Preheat oven to 400 degrees. Melt most of the butter in a pan (save some for buttering baking dish) and add flour, salt, and pepper to make roux; gradually add milk and cream until blended, bring to a boil for 2 minutes, then reduce heat and simmer for 10 minutes, stirring constantly. Add most of the cheese gradually (put some aside for topping) until melted, and remove from heat. Stir in macaroni and pour into buttered baking dish. Top with breadcrumbs that have been mixed with butter or oil and any remaining shredded cheese. Bake 20 to 30 minutes until top is golden brown. If needed, let stand for several minutes to give cheese time to congeal.
Cola Sisters' Sugar Cookies
2¾ cups flour
1 teaspoon baking soda
1 teaspoon baking powder
1 cup very soft butter
1½ cups sugar
1 teaspoon vanilla
Preheat oven to 375 degrees. Cream butter and sugar in a mixing bowl, beat in egg and vanilla gradually. Add remaining dry ingredients and mix thoroughly. Drop a teaspoon of batter onto cookie sheet and bake 8 minutes. If you wish colored sugar cookies, set aside extra sugar, and add food coloring to preferred color. Roll cookie batter in sugar first before baking.
Cola Sisters' Sausage Stuffing
1 pound bulk sausage
Chop all of the following:
Four large onions
Four cloves garlic
Two stalks celery
One small green apple
One cup dried cranberries
One cup toasted pecans
3-4 cups stock
½ cup melted butter
3-5 cups dried bread cubes or breadcrumbs
salt, pepper, seasonings to taste
Preheat oven to 350 degrees. Sauté sausage, onion, garlic, and celery until sausage is cooked. Stir in remaining dried ingredients except for the breadcrumbs. Stir in butter, then alternate adding the breadcrumbs and the stock until the desired consistency is reached. Add seasonings to taste. Pour into greased casserole dish, cover and bake 30 minutes, remove cover and bake another 15-20 minutes until stuffing is set and top is golden brown. Let stand before serving.

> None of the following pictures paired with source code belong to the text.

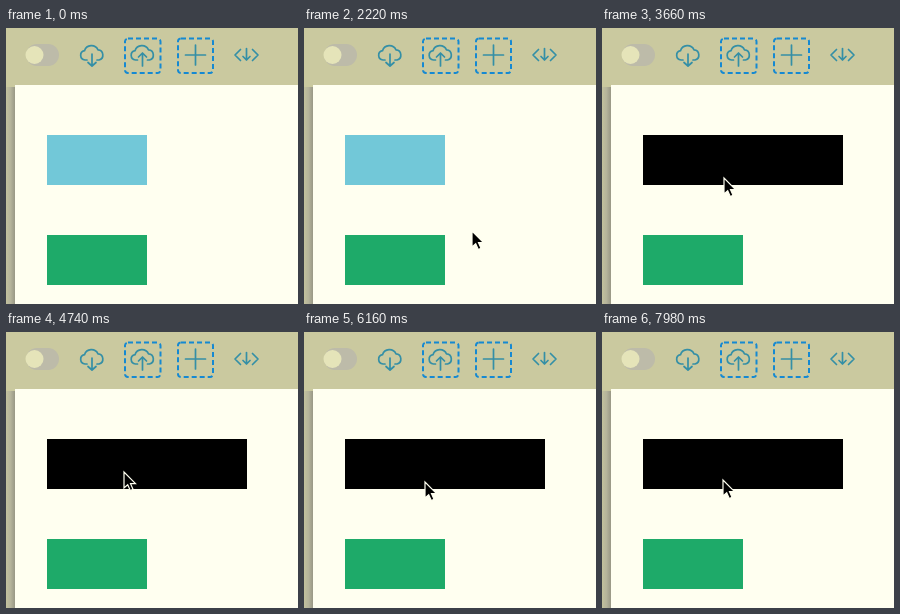
These frames come from a looping animation (292x276 px, 8000 ms). An HTML page:

```html
<!DOCTYPE html>
<html lang="en">
<head>
<meta charset="utf-8">
<title>Hover demo</title>
<style>
html, body { margin: 0; width: 100%; height: 100%; overflow: hidden; background: #cac99f; }
svg { display: block; }
.icon { fill: none; stroke: #348fa6; stroke-width: 1.7; stroke-linecap: round; stroke-linejoin: round; }
.frame { fill: none; stroke: #1589d2; stroke-width: 2; stroke-dasharray: 5 3; }
</style>
</head>
<body>
<svg width="292" height="276" viewBox="0 0 292 276">
  <defs>
    <linearGradient id="shade">
      <stop offset="0" stop-color="#c2c19d"/>
      <stop offset=".5" stop-color="#b5b49b"/>
      <stop offset="1" stop-color="#999886"/>
    </linearGradient>
    <path id="cloud" d="M-5 5h-2a4.7 4.7 0 0 1-.5-9.3A7.3 7.3 0 0 1 6-5.2 5.2 5.2 0 0 1 7 5H5"/>
  </defs>
  <rect width="292" height="276" fill="#cac99f"/>
  <rect y="59" width="9" height="217" fill="url(#shade)"/>
  <rect x="9" y="57" width="283" height="219" fill="#fffff0"/>

  <rect x="20" y="16" width="33" height="22" rx="11" fill="#bdbba9"/>
  <circle cx="28.5" cy="27" r="9" fill="#e5e4b9"/>

  <rect class="frame" x="119" y="10.5" width="35.5" height="34.5" rx="3"/>
  <rect class="frame" x="172" y="10.5" width="35" height="34.5" rx="3"/>
  <g class="icon">
    <g transform="translate(86 27)"><use href="#cloud"/><path d="M0-1V11M-4 7.5 0 11 4 7.5"/></g>
    <g transform="translate(136.5 27)"><use href="#cloud"/><path d="M0 11V-2M-4 2 0-2 4 2"/></g>
    <path d="M179.5 27h20M189.5 17v20"/>
    <path d="M234.5 21.5 229 27l5.500 5.500M246.500 21.500 252 27l-5.500 5.500M240.500 20.500v11.500M237 28.500l3.500 3.500 3.500-3.500"/>
  </g>

  <rect id="box" x="41" y="107" height="50"/>
  <rect x="41" y="207" width="100" height="50" fill="#1eaa69"/>
  <path id="cursor" d="M0 0V16L3.700 12.700 6.300 18.500 9 17.300 6.500 11.700H11.500Z"
    fill="#000" stroke="#fffff0" stroke-width="1.2"/>
</svg>
<script>
const LOOP = 8000;
const box = document.getElementById('box');
const cursor = document.getElementById('cursor');

// Pointer path: time, x, y
const path = [
  [1680, 152, 278], [1900, 163, 240], [2220, 168, 203], [2500, 162, 196],
  [2900, 138, 174], [3240, 125, 162], [3340, 125, 162], [3640, 122, 150],
  [4080, 119, 141], [4740, 118, 140], [5020, 118, 143], [5480, 121, 158],
  [5760, 122, 166], [6080, 121, 150], [6350, 122, 150], [6600, 124, 167],
  [7120, 125, 172], [7440, 124, 171], [7700, 122, 154], [7980, 121, 148], [LOOP, 121, 148]
];

function pointer(t) {
  const i = path.findIndex(p => p[0] > t);
  if (i < 1) return null;
  const [t0, x0, y0] = path[i - 1], [t1, x1, y1] = path[i];
  const k = (t - t0) / (t1 - t0);
  return [x0 + (x1 - x0) * k, y0 + (y1 - y0) * k].map(Math.round);
}

function draw(now) {
  const p = pointer(now % LOOP);
  const hover = p && p[1] < 157;
  box.setAttribute('width', hover ? 200 : 100);
  box.setAttribute('fill', hover ? '#000' : '#72c8d8');
  cursor.style.display = p ? '' : 'none';
  if (p) cursor.setAttribute('transform', `translate(${p})`);
  requestAnimationFrame(draw);
}
draw(0);
</script>
</body>
</html>
```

Note: For firmer stuffing, replace some of the stock with two beaten eggs.